First baseman Anthony Rizzo added: "When you throw 81 pitches through nine innings, it's something you don't see on a yearly basis. I'm sure there's a stat out there that someone has, probably hasn't happened in a little while."
In fact, there are a several stats that put the outing in perspective. According to ESPN Stats & Information research, Hendricks threw the fewest pitches in a shutout by a Cub since Jon Lieber in 2001. It's also the first time a Cubs hurler threw a complete game in fewer than 100 pitches since Carlos Zambrano in 2009. Both those former pitchers were in attendance on Friday, witnessing a masterpiece. Hendricks was asked if he was following his tiny pitch count as he went deeper into the game.
"A few of the times I looked up and noticed it was really low," he answered. "Willy [Contreras] and I recognized how aggressive they were, early."
Hendricks is no stranger to throwing gems as he was baseball's ERA leader in 2016. But he has been a slow starter over the past three seasons -- he entered Friday's game with a 5.33 ERA. That dropped precipitously as he gave up only four hits without issuing a free pass.
"He was really dotting the fastball nicely," manager Joe Maddon said. "There was good movement. Then he broke out the curveball.
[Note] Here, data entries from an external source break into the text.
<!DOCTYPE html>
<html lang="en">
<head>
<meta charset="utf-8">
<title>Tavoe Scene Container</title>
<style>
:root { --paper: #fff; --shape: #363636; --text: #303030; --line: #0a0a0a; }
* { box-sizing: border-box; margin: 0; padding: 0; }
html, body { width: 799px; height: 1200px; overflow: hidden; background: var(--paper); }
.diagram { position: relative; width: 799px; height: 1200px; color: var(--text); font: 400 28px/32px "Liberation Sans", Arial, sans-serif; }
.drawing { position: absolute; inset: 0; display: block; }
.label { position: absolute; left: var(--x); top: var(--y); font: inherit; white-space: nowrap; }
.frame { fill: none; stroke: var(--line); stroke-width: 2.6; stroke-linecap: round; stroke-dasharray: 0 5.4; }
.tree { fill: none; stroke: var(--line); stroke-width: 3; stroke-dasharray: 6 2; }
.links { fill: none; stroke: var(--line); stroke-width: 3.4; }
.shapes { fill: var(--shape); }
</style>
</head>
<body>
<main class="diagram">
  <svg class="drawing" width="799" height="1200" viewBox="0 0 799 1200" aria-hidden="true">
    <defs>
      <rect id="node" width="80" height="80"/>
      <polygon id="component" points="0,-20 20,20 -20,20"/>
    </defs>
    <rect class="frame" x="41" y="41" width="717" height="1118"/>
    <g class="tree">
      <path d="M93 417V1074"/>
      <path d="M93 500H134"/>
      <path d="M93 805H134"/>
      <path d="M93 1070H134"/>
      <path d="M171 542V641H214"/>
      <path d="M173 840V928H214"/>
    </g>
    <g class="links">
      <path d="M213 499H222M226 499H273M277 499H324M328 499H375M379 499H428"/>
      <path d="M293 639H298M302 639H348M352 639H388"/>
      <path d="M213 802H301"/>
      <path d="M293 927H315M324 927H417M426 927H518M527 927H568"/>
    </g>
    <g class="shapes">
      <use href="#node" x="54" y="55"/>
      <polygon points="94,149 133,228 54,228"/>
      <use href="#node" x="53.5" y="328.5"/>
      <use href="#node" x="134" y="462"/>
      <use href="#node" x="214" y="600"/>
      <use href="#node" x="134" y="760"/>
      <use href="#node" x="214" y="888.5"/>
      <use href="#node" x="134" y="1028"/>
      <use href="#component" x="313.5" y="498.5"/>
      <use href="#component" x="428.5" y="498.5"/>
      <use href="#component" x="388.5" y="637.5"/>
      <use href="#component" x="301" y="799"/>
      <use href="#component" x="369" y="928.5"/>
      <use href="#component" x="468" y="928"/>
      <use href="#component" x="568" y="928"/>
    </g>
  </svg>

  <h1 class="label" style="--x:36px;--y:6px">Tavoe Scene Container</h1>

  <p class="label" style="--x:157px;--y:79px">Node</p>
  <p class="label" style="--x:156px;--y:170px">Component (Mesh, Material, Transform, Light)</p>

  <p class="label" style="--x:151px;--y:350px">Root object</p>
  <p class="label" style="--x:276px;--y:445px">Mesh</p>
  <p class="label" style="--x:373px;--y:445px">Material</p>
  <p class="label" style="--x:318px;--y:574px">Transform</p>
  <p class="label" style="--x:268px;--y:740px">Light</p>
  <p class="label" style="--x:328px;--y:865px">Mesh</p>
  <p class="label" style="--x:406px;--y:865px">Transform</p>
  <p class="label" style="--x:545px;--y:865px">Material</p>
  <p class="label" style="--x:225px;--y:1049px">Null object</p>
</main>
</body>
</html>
When he adds another pitch to his mix ... it becomes more difficult.
"The 69-, 70-mph curveball can really mess with a hitter's head."
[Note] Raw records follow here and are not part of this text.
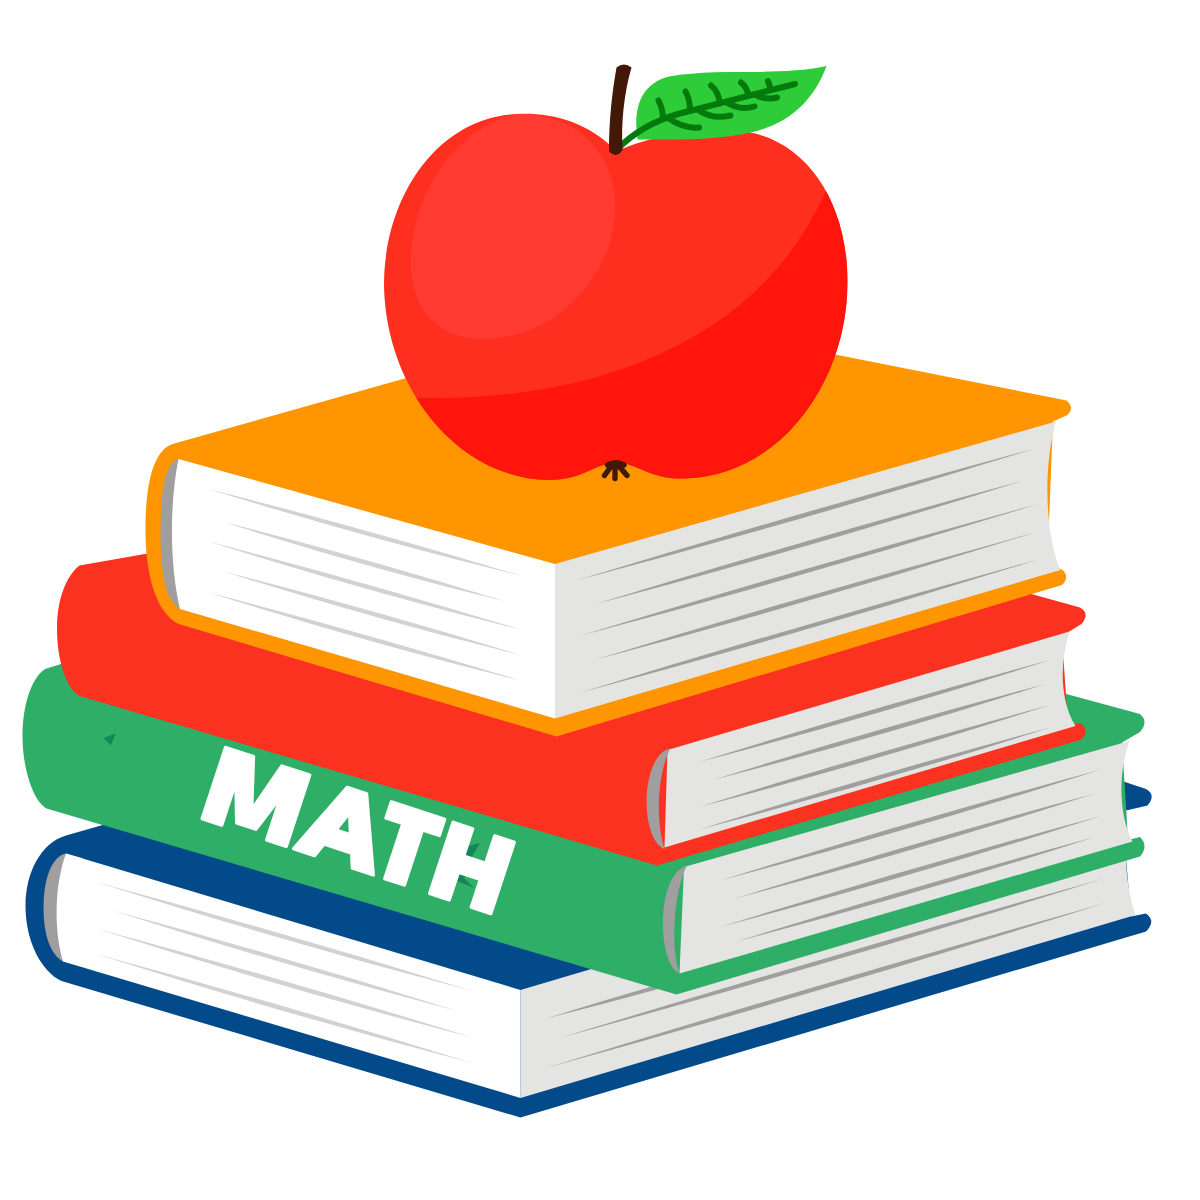
<!DOCTYPE html>
<html lang="en">
<head>
<meta charset="utf-8">
<title>Math books with apple</title>
<link rel="stylesheet" href="https://fonts.googleapis.com/css2?family=League+Spartan:wght@800&display=swap">
<style>
:root {
  --paper: #ffffff;
  --page-side: #e4e4e2;
  --crease: #a09e9e;
  --line-light: #d2d2d2;
  --line-dark: #9f9f9f;
  --blue: #024a8a;
  --green: #2eae66;
  --green-shade: #15865a;
  --red: #fb3220;
  --orange: #ff9500;
  --apple: #ff2f20;
  --apple-shade: #ff150b;
  --apple-shine: #ff3b31;
  --leaf: #2dcc38;
  --vein: #047a0c;
  --stem: #421806;
}
html, body { margin: 0; background: var(--paper); overflow: hidden; }
.canvas { display: block; width: 1200px; height: 1200px; background: var(--paper); }
.blue { fill: var(--blue); }
.green { fill: var(--green); }
.red { fill: var(--red); }
.orange { fill: var(--orange); }
.page-front { fill: var(--paper); }
.page-side { fill: var(--page-side); }
.crease { fill: var(--crease); }
.lines-front { fill: var(--line-light); }
.lines-side { fill: var(--line-dark); }
.fleck { fill: var(--green-shade); }
.apple { fill: var(--apple); }
.apple-shade { fill: var(--apple-shade); }
.apple-shine { fill: var(--apple-shine); }
.leaf { fill: var(--leaf); }
.vein { fill: none; stroke: var(--vein); stroke-width: 4; stroke-linecap: round; }
.stem { fill: var(--stem); }
.calyx { fill: none; stroke: var(--stem); stroke-width: 3.6; stroke-linecap: round; }
.spine-title {
  font-family: "League Spartan", "Montserrat", sans-serif;
  font-weight: 800; font-size: 76px;
  fill: var(--paper); stroke: var(--paper); stroke-width: 2; stroke-linejoin: round;
}
</style>
</head>
<body>
<svg class="canvas" viewBox="0 0 800 800" role="img" aria-label="Red apple on a stack of four books, one titled Math">
  <defs>
    <path id="sliver" d="M0 0Q.5 -2.6 1 0Q.5 3.6 0 0Z"/>
    <path id="apple-outline" d="M411 101C392 81 367 75 345 76C292 78 256 131 256 190C257 259 305 319 366 320C388 320 397 309 411 308C425 309 434 320 457 319C520 317 565 255 565 188C565 130 533 88 488 87C458 87 432 91 411 101Z"/>
    <clipPath id="apple-clip"><use href="#apple-outline"/></clipPath>
  </defs>

  <g id="blue-book">
    <path class="blue" d="M72 549L44 557C27 562 17 582 17 604C17 628 28 648 41 654L347 745L764 621Q771 614 764 609L754 611L748 541L765 537Q771 530 764 526L740 518L400 480Z"/>
    <path class="page-side" d="M347 660L752 540C749 562 750 590 757 610L347 732Z"/>
    <path class="crease" d="M44 569C34 571 29 587 29 605C29 622 33 636 42 641L55 640V572Z"/>
    <path class="page-front" d="M44 569L347 660V732L42 641C36 622 36 590 44 569Z"/>
    <g class="lines-front">
      <use href="#sliver" transform="matrix(252 73 0 1 64 588)"/>
      <use href="#sliver" transform="matrix(230 67 0 1 75 607)"/>
      <use href="#sliver" transform="matrix(252 73 0 1 64 619)"/>
      <use href="#sliver" transform="matrix(252 73 0 1 64 636)"/>
    </g>
    <g class="lines-side">
      <use href="#sliver" transform="matrix(200 -57 0 1 364 679)"/>
      <use href="#sliver" transform="matrix(362 -106 0 1 373 692)"/>
      <use href="#sliver" transform="matrix(373 -110 0 1 364 712)"/>
    </g>
  </g>

  <g id="green-book">
    <path class="green" d="M46 441L30 446C21 452 15 470 15 491C15 512 22 534 31 539L451 663L760 571Q766 564 760 558L752 560L748 495L760 488Q766 481 760 476L690 457L400 430Z"/>
    <path class="page-side" d="M456 578L753 494C745 516 746 544 755 561L453 649Z"/>
    <path class="crease" d="M458 577C437 583 438 642 453 649C447 631 449 595 458 577Z"/>
    <g class="lines-side">
      <use href="#sliver" transform="matrix(254 -74 0 1 480 587)"/>
      <use href="#sliver" transform="matrix(240 -70 0 1 490 599)"/>
      <use href="#sliver" transform="matrix(254 -74 0 1 480 618)"/>
      <use href="#sliver" transform="matrix(240 -70 0 1 490 628)"/>
    </g>
    <path class="fleck" d="M69 492L77 489L74 497Z"/>
    <path class="fleck" d="M300 567L320 562L313 574L322 579L309 585L316 592L299 585Z"/>
    <text class="spine-title" transform="translate(132 545) rotate(18.2)" textLength="211" lengthAdjust="spacingAndGlyphs">MATH</text>
  </g>

  <g id="red-book">
    <path class="red" d="M104 368L53 377C44 384 38 400 38 419C38 440 44 459 53 464L438 577L721 493Q727 487 720 482L712 484L708 424L721 416Q727 409 720 405L684 395L400 340Z"/>
    <path class="page-side" d="M445 500L713 421C706 443 707 468 717 484L443 565Z"/>
    <path class="crease" d="M447 499C427 503 426 559 443 566C437 547 438 516 447 499Z"/>
    <g class="lines-side">
      <use href="#sliver" transform="matrix(234 -68 0 1 466 508)"/>
      <use href="#sliver" transform="matrix(222 -64 0 1 475 520)"/>
      <use href="#sliver" transform="matrix(234 -68 0 1 466 538)"/>
      <use href="#sliver" transform="matrix(234 -68 0 1 466 553)"/>
    </g>
  </g>

  <g id="orange-book">
    <path class="orange" d="M115 296L420 210L560 237L711 267Q717 272 711 277L702 281L698 381L707 379Q714 384 708 390L371 491L119 416C104 408 97 384 97 353C97 320 103 300 115 296Z"/>
    <path class="page-side" d="M370 376L704 281C695 312 697 358 707 380L370 479Z"/>
    <path class="crease" d="M119 306C109 309 107 332 107 355C107 382 110 400 120 406L130 405V309Z"/>
    <path class="page-front" d="M119 306L370 376V479L120 406C113 377 113 335 119 306Z"/>
    <g class="lines-front">
      <use href="#sliver" transform="matrix(209 58 0 1 139 326)"/>
      <use href="#sliver" transform="matrix(188 53 0 1 149 348)"/>
      <use href="#sliver" transform="matrix(209 59 0 1 139 361)"/>
      <use href="#sliver" transform="matrix(199 56 0 1 149 381)"/>
      <use href="#sliver" transform="matrix(209 59 0 1 139 395)"/>
    </g>
    <g class="lines-side">
      <use href="#sliver" transform="matrix(306 -88 0 1 384 387)"/>
      <use href="#sliver" transform="matrix(284 -82 0 1 396 403)"/>
      <use href="#sliver" transform="matrix(306 -88 0 1 386 424)"/>
      <use href="#sliver" transform="matrix(294 -85 0 1 396 440)"/>
      <use href="#sliver" transform="matrix(306 -89 0 1 386 462)"/>
    </g>
  </g>

  <g id="apple">
    <use class="apple" href="#apple-outline"/>
    <g clip-path="url(#apple-clip)">
      <path class="apple-shade" d="M270 265C390 270 507 230 551 126L590 120V340H270Z"/>
      <path class="apple-shine" d="M345 76C382 75 410 100 410 138C410 184 370 226 322 226C292 226 274 206 274 176C274 128 305 84 345 76Z"/>
    </g>
    <g class="calyx">
      <path d="M410 310V319M408 310L403 317M412 310L418 317"/>
    </g>
    <path class="calyx" d="M405 310Q411 307 416 310"/>
    <path class="leaf" d="M425 93C422 72 427 56 446 51C478 45 520 51 551 44C543 66 527 82 502 88C476 94 450 93 425 93Z"/>
    <g class="vein">
      <path d="M412 99Q428 83 452 76Q495 65 530 56"/>
      <path d="M442 79Q442 73 439 67M460 74Q460 66 457 61M480 69Q479 61 474 57M499 64Q498 58 494 55M514 60L512 54"/>
      <path d="M446 79Q456 86 466 85M465 73Q475 80 487 77M484 68Q493 74 503 71M503 63Q511 67 518 65"/>
    </g>
    <path class="stem" d="M411 45Q416 41 421 45C416 62 414 82 415 100Q411 106 406 101C406 80 408 62 411 45Z"/>
  </g>
</svg>
</body>
</html>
The victory was the fifth in a row for the surging Cubs, who are just 1½ games behind the Cardinals for the division lead. After a 2-7 start, they're 15-5, thanks to a starting staff that has dominated since the team's opening nine-game road trip. Hendricks was so good and so efficient on Friday, he was jokingly asked if he was available for Saturday's game.
"For sure, for sure," he laughed. "It felt a little bit like a bullpen [session]."
Then he got serious and described what went right. We'll find out soon if he has turned the corner for 2019, but for one day, he truly looked like the guy many compare him to: Greg Maddux. After all, on Friday he threw a "Maddux" -- the unofficial term for throwing a complete game in fewer than 100 pitches. Hendricks had 19 to spare.
"I was convicted to every call we made," Hendricks said. "I was trying to keep my focus, make a good pitch. In my last one, I did a terrible job of that, my mental approach. ... This was better."